Travis Knight: I felt like a kid making Bumblebee, Latest Movies News - The New Paper

Travis Knight: I felt like a kid making Bumblebee

Director relives childhood making Transformer film

Travis Knight made his directorial debut two years ago with the Oscar-nominated animation Kubo And The Two Strings.

And now, the 45-year-old US filmmaker and chief executive of animation studio Laika has been entrusted with Bumblebee, the latest instalment of the Transformers franchise.

Opening here tomorrow, the spin-off sees fan favourite Autobot Bumblebee on the run in the year 1987 and finding refuge in a junkyard in a California town.

When 18-year-old Charlie (Hailee Steinfeld) discovers and revives him, she learns this is no ordinary yellow VW bug.

Movie studio Paramount Pictures had hoped Knight, the son of Nike's founder-chairman Phil Knight, would helm a character-driven take and bring a degree of intimacy and emotion.

And it looks like he has succeeded, with Bumblebee receiving a 96 per cent rating on Rotten Tomatoes.

Why did you love Transformers so much as a kid?

Just the sheer idea of them - that these space-age robots are hidden in plain sight among us. It is one of the things about the magic and charm of stop-motion, a technique I have devoted my life to. The primal quality it has is that it feels as if it is a child's plaything brought to life. This was a chance for me to breathe life into something I've loved since I was nine. It makes me feel like a kid all over again.

Fans went crazy about you directing Bumblebee because they loved Kubo And The Two Strings. Why do you think that is?

I was flattered by the reaction. I guess it is my general approach to storytelling. I think you can see that in the DNA of the company I started, Laika, where we try to tell stories that are an artful balance of darkness and light, intensity and warmth, humour and heart, spectacle and emotion. We always try to find a fusion of those things.

What is it about the character that makes people love Bumblebee so much?

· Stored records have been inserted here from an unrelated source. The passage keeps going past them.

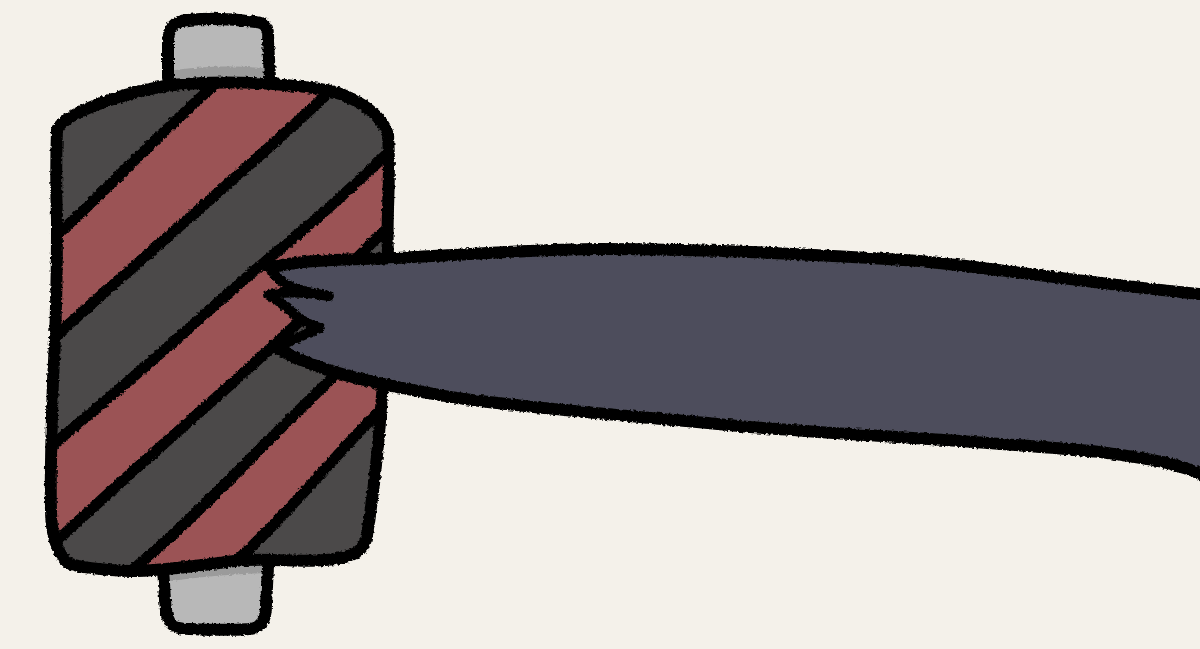
<!DOCTYPE html>
<html lang="en">
<head>
<meta charset="utf-8">
<title>Arm and striped roller</title>
<style>
:root {
  --paper: #f4f1ea;
  --ink: #050505;
  --charcoal: #4c4a4a;
  --red: #9b5254;
  --steel: #b8b8b8;
  --steel-shade: #9b9b9b;
  --sleeve: #4d4e5b;
}
html, body { margin: 0; height: 100%; overflow: hidden; background: var(--paper); }
.scene { display: block; width: 1200px; height: 649px; }
.ink { stroke: var(--ink); stroke-width: 12; stroke-linecap: round; stroke-linejoin: round; }
.line { fill: none; }
.steel { fill: var(--steel); }
.steel-shade { fill: var(--steel-shade); }
.charcoal { fill: var(--charcoal); }
.stripe { fill: var(--red); stroke-width: 11; }
.sleeve { fill: var(--sleeve); }
</style>
</head>
<body>
<svg class="scene" viewBox="0 0 1200 649" role="img" aria-label="A hand reaching for a red and grey striped roller">
  <defs>
    <path id="roller-body" d="M57 130C62 115 115 95 165 86C210 80 275 82 320 89C350 93 382 113 388 135C391 180 386 215 388 255C389 300 387 345 382 395C379 440 374 490 367 535C364 553 352 556 335 559C300 564 270 557 235 561C200 565 165 571 130 571C105 570 80 568 68 563C56 553 51 530 51 510C50 470 52 420 53 380C56 330 57 270 57 220C56 190 56 160 57 130Z"/>
    <clipPath id="roller-clip"><use href="#roller-body"/></clipPath>
    <filter id="crayon" filterUnits="userSpaceOnUse" x="0" y="0" width="1200" height="649">
      <feTurbulence type="fractalNoise" baseFrequency="0.35" numOctaves="2" seed="4" result="grain"/>
      <feDisplacementMap in="SourceGraphic" in2="grain" scale="4" xChannelSelector="R" yChannelSelector="G"/>
    </filter>
  </defs>

  <rect width="1200" height="649" fill="var(--paper)"/>

  <g filter="url(#crayon)">
    <g id="axle-top">
      <path class="steel" d="M169 88V44C169 27 174 21 188 20C210 18 235 19 256 22C266 23 269 28 268 40L270 88Z"/>
      <path class="steel-shade" d="M169 71C200 66 240 65 270 69V88H169Z"/>
      <path class="ink line" d="M168 78V44C168 27 174 21 188 20C210 18 235 19 256 22C266 23 269 28 268 40L270 78"/>
    </g>

    <g id="axle-bottom">
      <path class="steel" d="M163 565C165 585 164 600 167 615C170 627 177 629 190 629C210 630 235 630 250 629C262 627 266 620 266 605L268 565Z"/>
      <path class="steel-shade" d="M163 565H268V573C235 574 200 577 164 582Z"/>
      <path class="ink line" d="M163 572C165 587 164 602 167 615C170 627 177 629 190 629C210 630 235 630 250 629C262 627 266 620 266 605L268 567"/>
    </g>

    <g id="roller">
      <use class="charcoal" href="#roller-body"/>
      <g clip-path="url(#roller-clip)">
        <path class="ink stripe" d="M46 245C102 195 150 142 220 80H342C250 168 150 250 46 345Z"/>
        <path class="ink stripe" d="M44 452C110 398 165 350 225 296C280 248 335 206 402 139V215C370 243 340 274 304 317C230 388 140 462 44 553Z"/>
        <path class="ink stripe" d="M120 580C200 516 265 440 345 366L402 320V390C345 440 295 510 224 572Z"/>
      </g>
      <use class="ink line" href="#roller-body"/>
    </g>

    <g id="arm">
      <path class="sleeve" d="M270 268C300 259 350 260 395 258C480 254 540 249 600 249C720 249 830 255 920 261C1010 270 1110 286 1220 296V483C1180 462 1150 459 1100 452C1000 442 880 437 750 427C650 417 540 410 450 397C390 386 320 374 277 348L321 328C300 322 280 312 268 294L330 295C305 290 280 286 270 268Z"/>
      <path class="ink line" d="M1220 483C1180 462 1150 459 1100 452C1000 442 880 437 750 427C650 417 540 410 450 397C390 386 320 374 277 348"/>
      <path class="ink line" stroke-width="13" d="M270 268C300 259 350 260 395 258C480 254 540 249 600 249C720 249 830 255 920 261C1010 270 1110 286 1220 296"/>
      <path class="ink line" style="stroke-width:10" d="M270 267C277 283 292 290 329 296C305 292 285 291 268 295C285 302 296 322 320 328C307 333 290 342 276 347"/>
    </g>
  </g>
</svg>
</body>
</html>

Bumblebee was always the Transformer who had the greatest affinity for humanity, the one who had the deepest connection to people.

That was in the stories right from the beginning. Bee was the one who was most like us. Certainly he was the one who was most like me. By Transformers standards, he was small and wasn't particularly powerful. He was the most human.

How do you represent that on film?

You have to find a way for the audience to emotionally connect. I said (to my design team), "He has got to be the most expressive Transformer that has ever been seen on screen."

The team's approach was to put more and more detail into the character. And I was like, 'No, no, no - you're going about it the wrong way. It is not about adding more detail; it is about making sure the detail there is meaningful'. So we actually simplified, stripped things away.

And in doing that, our version of Bumblebee became a bridge between what (Hollywood producer-director) Michael (Bay) did (in his previous movies) and the original version of Bee from the 80s TV show."

Is that why you set this movie in the 80s?

That just made sense to me, that as we were telling an origin story we should go to the era these characters were born in. That's when I was exposed to them.

As someone who grew up in that era, I thought about the different touchstones. Obviously there's music, but there are's (Steven) Spielberg and the Amblin films. Bumblebee was a way for me to try to weave together these two things that I loved - Transformers and the Amblin films of the 80s. E.T. was very much my spirit animal.

What is it about Steinfeld that made her your protagonist? The pressure on that lead role is huge, right?

It's enormous. To carry one of these movies on your shoulders is a huge pressure. So whoever was going to be Charlie had to be exceptional.

I saw these two characters - Charlie and Bee - as warped, funhouse-mirror versions of each other, so they would feed off each other, nurture each other, and whatever the human character was going to do, the performance of the robot had to be as subtle, compelling, rich and emotionally satisfying. Bee needed to be an actor, not a visual effect.

At my very first pitch meeting, where I was discussing my vision for the film, I brought up just one name - Hailee Steinfeld. She is fearless, bold, and an actor of such great empathy that it is almost like a superpower for her.